Information shown below:

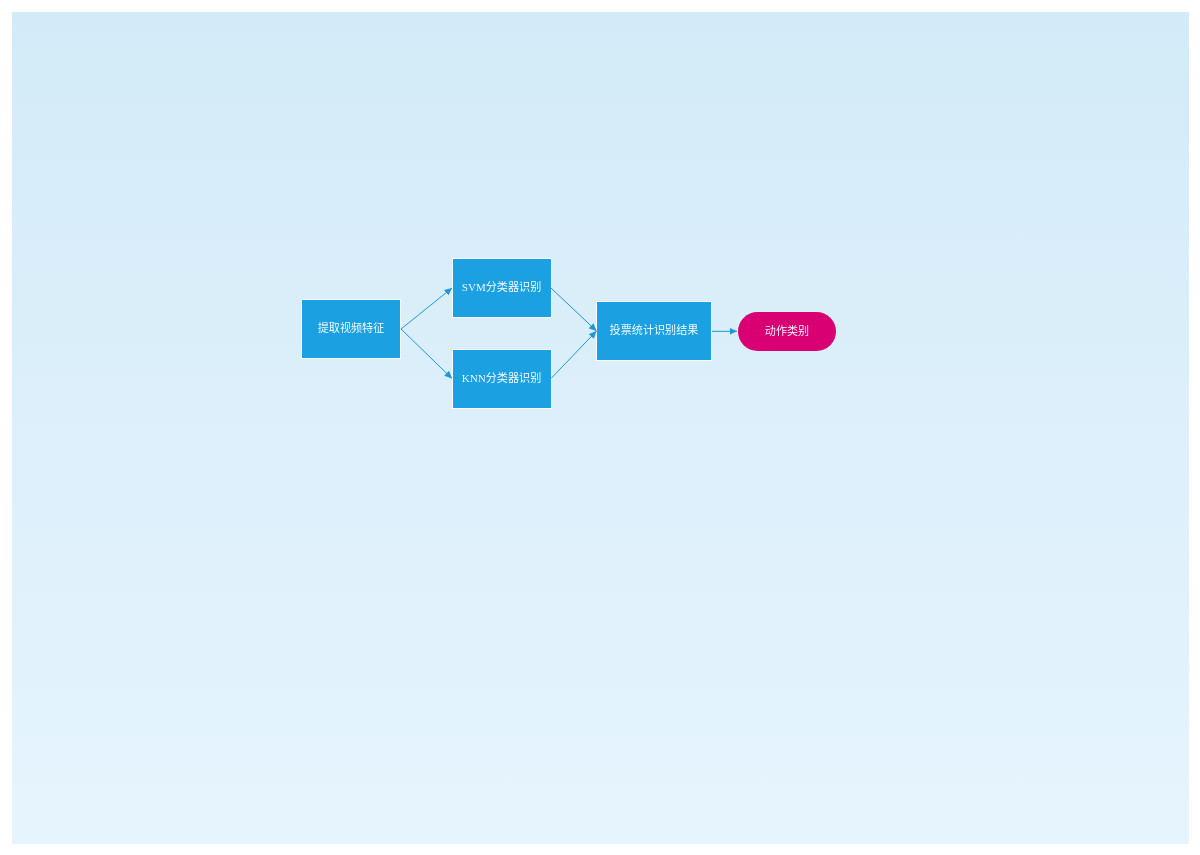
<!DOCTYPE html>
<html lang="zh-CN">
<head>
<meta charset="utf-8">
<title>动作类别识别流程</title>
<style>
:root {
  --page: #ffffff;
  --sky-top: #d3ebf8;
  --sky-bottom: #e6f4fd;
  --step: #1ba1e2;
  --result: #d80073;
  --line: #1c98d6;
  --label: #ffffff;
}
* { box-sizing: border-box; margin: 0; }
body {
  width: 1200px;
  height: 855px;
  overflow: hidden;
  background: var(--page);
}
.flowchart {
  position: relative;
  width: 1200px;
  height: 855px;
  font: 11.1px/1 "Liberation Serif", "Noto Sans CJK SC", serif;
  color: var(--label);
}
.backdrop {
  position: absolute;
  left: 12px;
  top: 12px;
  width: 1177px;
  height: 832px;
  background: linear-gradient(var(--sky-top), var(--sky-bottom));
}
.connectors { position: absolute; inset: 0; }
.connectors line { stroke: var(--line); stroke-width: 1; }
.connectors polygon { fill: var(--line); }
.node {
  position: absolute;
  display: flex;
  align-items: center;
  justify-content: center;
  white-space: nowrap;
}
.step {
  width: 100px;
  height: 60px;
  background: var(--step);
  border: 1px solid var(--label);
}
.extract { left: 301px; top: 299px; }
.svm { left: 451.5px; top: 258px; }
.knn { left: 451.5px; top: 349px; }
.vote { left: 596px; top: 301px; width: 116px; }
.result {
  left: 738px;
  top: 312px;
  width: 98px;
  height: 38.5px;
  border-radius: 20px;
  background: var(--result);
}
</style>
</head>
<body>
<main class="flowchart">
  <div class="backdrop"></div>
  <div class="node step extract">提取视频特征</div>
  <div class="node step svm">SVM分类器识别</div>
  <div class="node step knn">KNN分类器识别</div>
  <div class="node step vote">投票统计识别结果</div>
  <div class="node result">动作类别</div>
  <svg class="connectors" width="1200" height="855" viewBox="0 0 1200 855" aria-hidden="true">
    <defs>
      <marker id="arrowhead" markerUnits="userSpaceOnUse" markerWidth="8" markerHeight="8" refX="7.5" refY="4" orient="auto">
        <polygon points="0,0.5 7.5,4 0,7.5"/>
      </marker>
    </defs>
    <g marker-end="url(#arrowhead)">
      <line x1="401" y1="329" x2="452" y2="288" marker-end="url(#arrowhead)"/>
      <line x1="401" y1="329" x2="452" y2="378.5" marker-end="url(#arrowhead)"/>
      <line x1="551" y1="288" x2="596.5" y2="331" marker-end="url(#arrowhead)"/>
      <line x1="551" y1="378.5" x2="596.5" y2="331" marker-end="url(#arrowhead)"/>
      <line x1="712" y1="331.3" x2="737" y2="331.3" marker-end="url(#arrowhead)"/>
    </g>
  </svg>
</main>
</body>
</html>
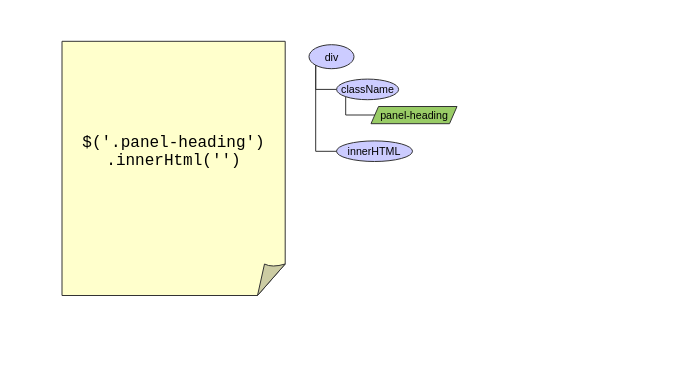
<!DOCTYPE html>
<html lang="en">
<head>
<meta charset="utf-8">
<title>DOM node diagram</title>
<style>
:root {
  --paper: #ffffcc;
  --fold: #cccca3;
  --node: #ccccff;
  --value: #99cc66;
  --ink: #000;
  --line: #333;
}
* { box-sizing: border-box; }
html, body { margin: 0; overflow: hidden; background: #fff; }
.diagram {
  position: relative;
  width: 681px;
  height: 378px;
  overflow: hidden;
  color: var(--ink);
  font: 10.7px/12px "Liberation Sans", sans-serif;
}
.shapes { position: absolute; inset: 0; display: block; }
.shapes .outline { stroke: var(--line); stroke-width: 1; stroke-linejoin: round; }
.connectors { fill: none; stroke: var(--line); stroke-width: 1; }
.note, .node {
  position: absolute;
  display: flex;
  align-items: center;
  justify-content: center;
  white-space: nowrap;
}
.note {
  left: 62px; top: 134px; width: 223px; height: 36px;
  margin: 0;
  font: 16px/18px "Liberation Mono", monospace;
  text-align: center;
}
.node { height: 20px; }
.root { left: 309px; top: 47px; width: 45px; }
.class-name { left: 336px; top: 79px; width: 63px; }
.class-value { left: 371px; top: 105px; width: 86px; }
.inner-html { left: 336px; top: 141px; width: 76px; }
</style>
</head>
<body>
<main class="diagram">
  <svg class="shapes" width="681" height="378" viewBox="0 0 681 378" aria-hidden="true">
    <g class="outline">
      <path fill="var(--paper)" d="M62 41.3H285.2V264L257.5 295.5H62Z"/>
      <path fill="var(--fold)" d="M257.5 295.5L264.5 264Q272 268 285.2 264Z"/>
    </g>
    <g class="connectors">
      <path d="M315.7 62V151.3H337"/>
      <path d="M315.7 62V89.4H337"/>
      <path d="M345.7 94V115H376"/>
    </g>
    <g class="outline" fill="var(--node)">
      <ellipse cx="331.5" cy="56.7" rx="22.5" ry="12"/>
      <ellipse cx="367.6" cy="89.4" rx="31" ry="10.3"/>
      <ellipse cx="374.5" cy="151.2" rx="38" ry="10.3"/>
      <polygon fill="var(--value)" points="378.5,106.5 457,106.5 449.5,123.7 371,123.7"/>
    </g>
  </svg>
  <p class="note">$('.panel-heading')<br>.innerHtml('')</p>
  <span class="node root">div</span>
  <span class="node class-name">className</span>
  <span class="node class-value">panel-heading</span>
  <span class="node inner-html">innerHTML</span>
</main>
</body>
</html>
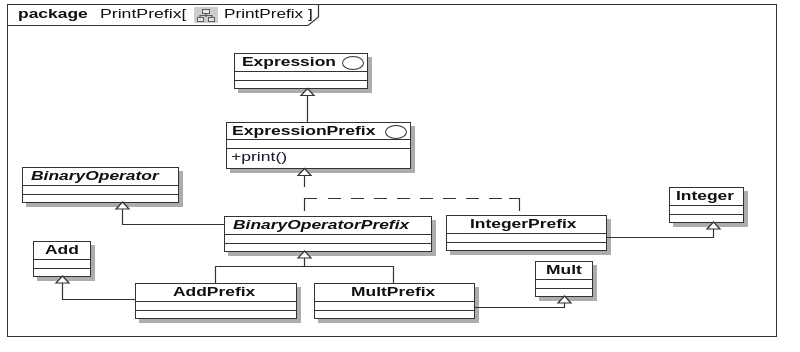
<!DOCTYPE html>
<html lang="en">
<head>
<meta charset="utf-8">
<title>Package PrintPrefix class diagram</title>
<style>
:root {
  --paper: #fff;
  --ink: #111;
  --line: #333;
  --shadow: #adadad;
  --member: #15152e;
  --icon: #cdcdcd;
  --icon-node: #e6e6e6;
  --icon-line: #5c5c5c;
  --stretch: 1.34;
}
* { box-sizing: border-box; }
html, body { margin: 0; overflow: hidden; background: var(--paper); }
.diagram {
  position: relative;
  width: 800px;
  height: 352px;
  overflow: hidden;
  background: var(--paper);
  color: var(--ink);
  font: 13px/16px "Liberation Sans", Arial, sans-serif;
}
.frame {
  position: absolute;
  left: 7px; top: 4px;
  width: 770px; height: 333px;
  border: 1px solid var(--line);
}
.connectors { position: absolute; left: 0; top: 0; z-index: 1; }
.connectors path { fill: none; stroke: var(--line); stroke-width: 1.2; }
.connectors .arrow { fill: var(--paper); }
.connectors .icon-links { stroke: var(--icon-line); }
.wide {
  display: block;
  white-space: nowrap;
  transform: scaleX(var(--stretch));
  transform-origin: 0 50%;
}
.package-label { position: absolute; top: 6px; margin: 0; font-size: 13px; font-weight: 400; }
.package-label b { font-weight: 700; }
.class {
  position: absolute;
  left: var(--x); top: var(--y);
  width: var(--w);
  display: grid;
  grid-template-rows: 17px 9px 8px;
  border: 1px solid var(--line);
  background: var(--paper);
  box-shadow: 4px 4px 0 var(--shadow);
}
.class > * { border-top: 1px solid var(--line); }
.class > .name {
  position: relative;
  margin: 0;
  padding-left: var(--inset);
  border-top: 0;
  font-size: 13px;
  font-weight: 700;
}
.abstract .name { font-style: italic; }
.interface .name::after {
  content: "";
  position: absolute;
  right: 3px; top: 2px;
  width: 20px; height: 12px;
  border: 1px solid var(--line);
  border-radius: 50%;
}
.class.with-methods { grid-template-rows: 16px 9px 20px; }
.class > .methods { padding-left: 4px; color: var(--member); }
</style>
</head>
<body>
<main class="diagram">
  <div class="frame"></div>

  <h1 class="package-label" style="left:18px"><b class="wide">package</b></h1>
  <p class="package-label" style="left:100px; --stretch:1.36"><span class="wide">PrintPrefix[</span></p>
  <p class="package-label" style="left:224px; --stretch:1.32"><span class="wide">PrintPrefix ]</span></p>

  <section class="class interface" style="--x:234px; --y:53px; --w:134px; --inset:7px">
    <h2 class="name"><span class="wide">Expression</span></h2><div></div><div></div>
  </section>
  <section class="class interface with-methods" style="--x:226px; --y:122px; --w:185px; --inset:5px; --stretch:1.35">
    <h2 class="name"><span class="wide">ExpressionPrefix</span></h2><div></div>
    <div class="methods"><span class="wide">+print()</span></div>
  </section>
  <section class="class abstract" style="--x:22px; --y:167px; --w:157px; --inset:8px">
    <h2 class="name"><span class="wide">BinaryOperator</span></h2><div></div><div></div>
  </section>
  <section class="class abstract" style="--x:224px; --y:216px; --w:208px; --inset:8px">
    <h2 class="name"><span class="wide">BinaryOperatorPrefix</span></h2><div></div><div></div>
  </section>
  <section class="class" style="--x:446px; --y:215px; --w:161px; --inset:23px">
    <h2 class="name"><span class="wide">IntegerPrefix</span></h2><div></div><div></div>
  </section>
  <section class="class" style="--x:669px; --y:187px; --w:75px; --inset:6px">
    <h2 class="name"><span class="wide">Integer</span></h2><div></div><div></div>
  </section>
  <section class="class" style="--x:33px; --y:241px; --w:58px; --inset:11px">
    <h2 class="name"><span class="wide">Add</span></h2><div></div><div></div>
  </section>
  <section class="class" style="--x:535px; --y:261px; --w:58px; --inset:10px">
    <h2 class="name"><span class="wide">Mult</span></h2><div></div><div></div>
  </section>
  <section class="class" style="--x:135px; --y:283px; --w:162px; --inset:37px">
    <h2 class="name"><span class="wide">AddPrefix</span></h2><div></div><div></div>
  </section>
  <section class="class" style="--x:314px; --y:283px; --w:161px; --inset:36px">
    <h2 class="name"><span class="wide">MultPrefix</span></h2><div></div><div></div>
  </section>

  <svg class="connectors" width="800" height="352" viewBox="0 0 800 352" aria-hidden="true">
    <defs>
      <path id="arrowhead" class="arrow" d="M0 0L6.5 7H-6.5Z"/>
    </defs>
    <g id="package-tab">
      <path d="M7.5 25.5H308L318.5 17V4.5"/>
    </g>
    <g id="package-icon">
      <rect x="194" y="7" width="24" height="16" rx="1" fill="var(--icon)"/>
      <path class="icon-links" d="M206 13V17M200 18V15.5H212V18"/>
      <g fill="var(--icon-node)" stroke="var(--icon-line)">
        <rect x="202.5" y="9.5" width="7" height="4"/>
        <rect x="197.5" y="17.5" width="6" height="4"/>
        <rect x="208.5" y="17.5" width="6" height="4"/>
      </g>
    </g>
    <g id="generalizations">
      <path d="M307.5 95V122"/>
      <path d="M122.5 209V224.5H224"/>
      <path d="M304.5 258V266.5M215.5 283V266.5H393.5V283"/>
      <path d="M62.5 283V299.5H135"/>
      <path d="M713.5 229V237.5H607"/>
      <path d="M564.5 303V307.5H475"/>
    </g>
    <g id="realizations">
      <path d="M304.5 175V187M304.5 211V198.5H317M519.5 211V198.5H509"/>
      <path d="M328 198.5H502" stroke-dasharray="13 10"/>
    </g>
    <g id="arrowheads">
      <use href="#arrowhead" x="307.5" y="88.5"/>
      <use href="#arrowhead" x="304.5" y="168.5"/>
      <use href="#arrowhead" x="122.5" y="202"/>
      <use href="#arrowhead" x="304.5" y="251"/>
      <use href="#arrowhead" x="62.5" y="276"/>
      <use href="#arrowhead" x="713.5" y="222"/>
      <use href="#arrowhead" x="564.5" y="296"/>
    </g>
  </svg>
</main>
</body>
</html>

End of Information shown.

Exercise goal:
When a line contains the string "margin", copy it from the records.

Result of this task:
* { box-sizing: border-box; margin: 0; }
html, body { margin: 0; overflow: hidden; background: #fff; }
  margin: 0;
html, body { margin: 0; overflow: hidden; background: var(--paper); }
.package-label { position: absolute; top: 6px; margin: 0; font-size: 13px; font-weight: 400; }
  margin: 0;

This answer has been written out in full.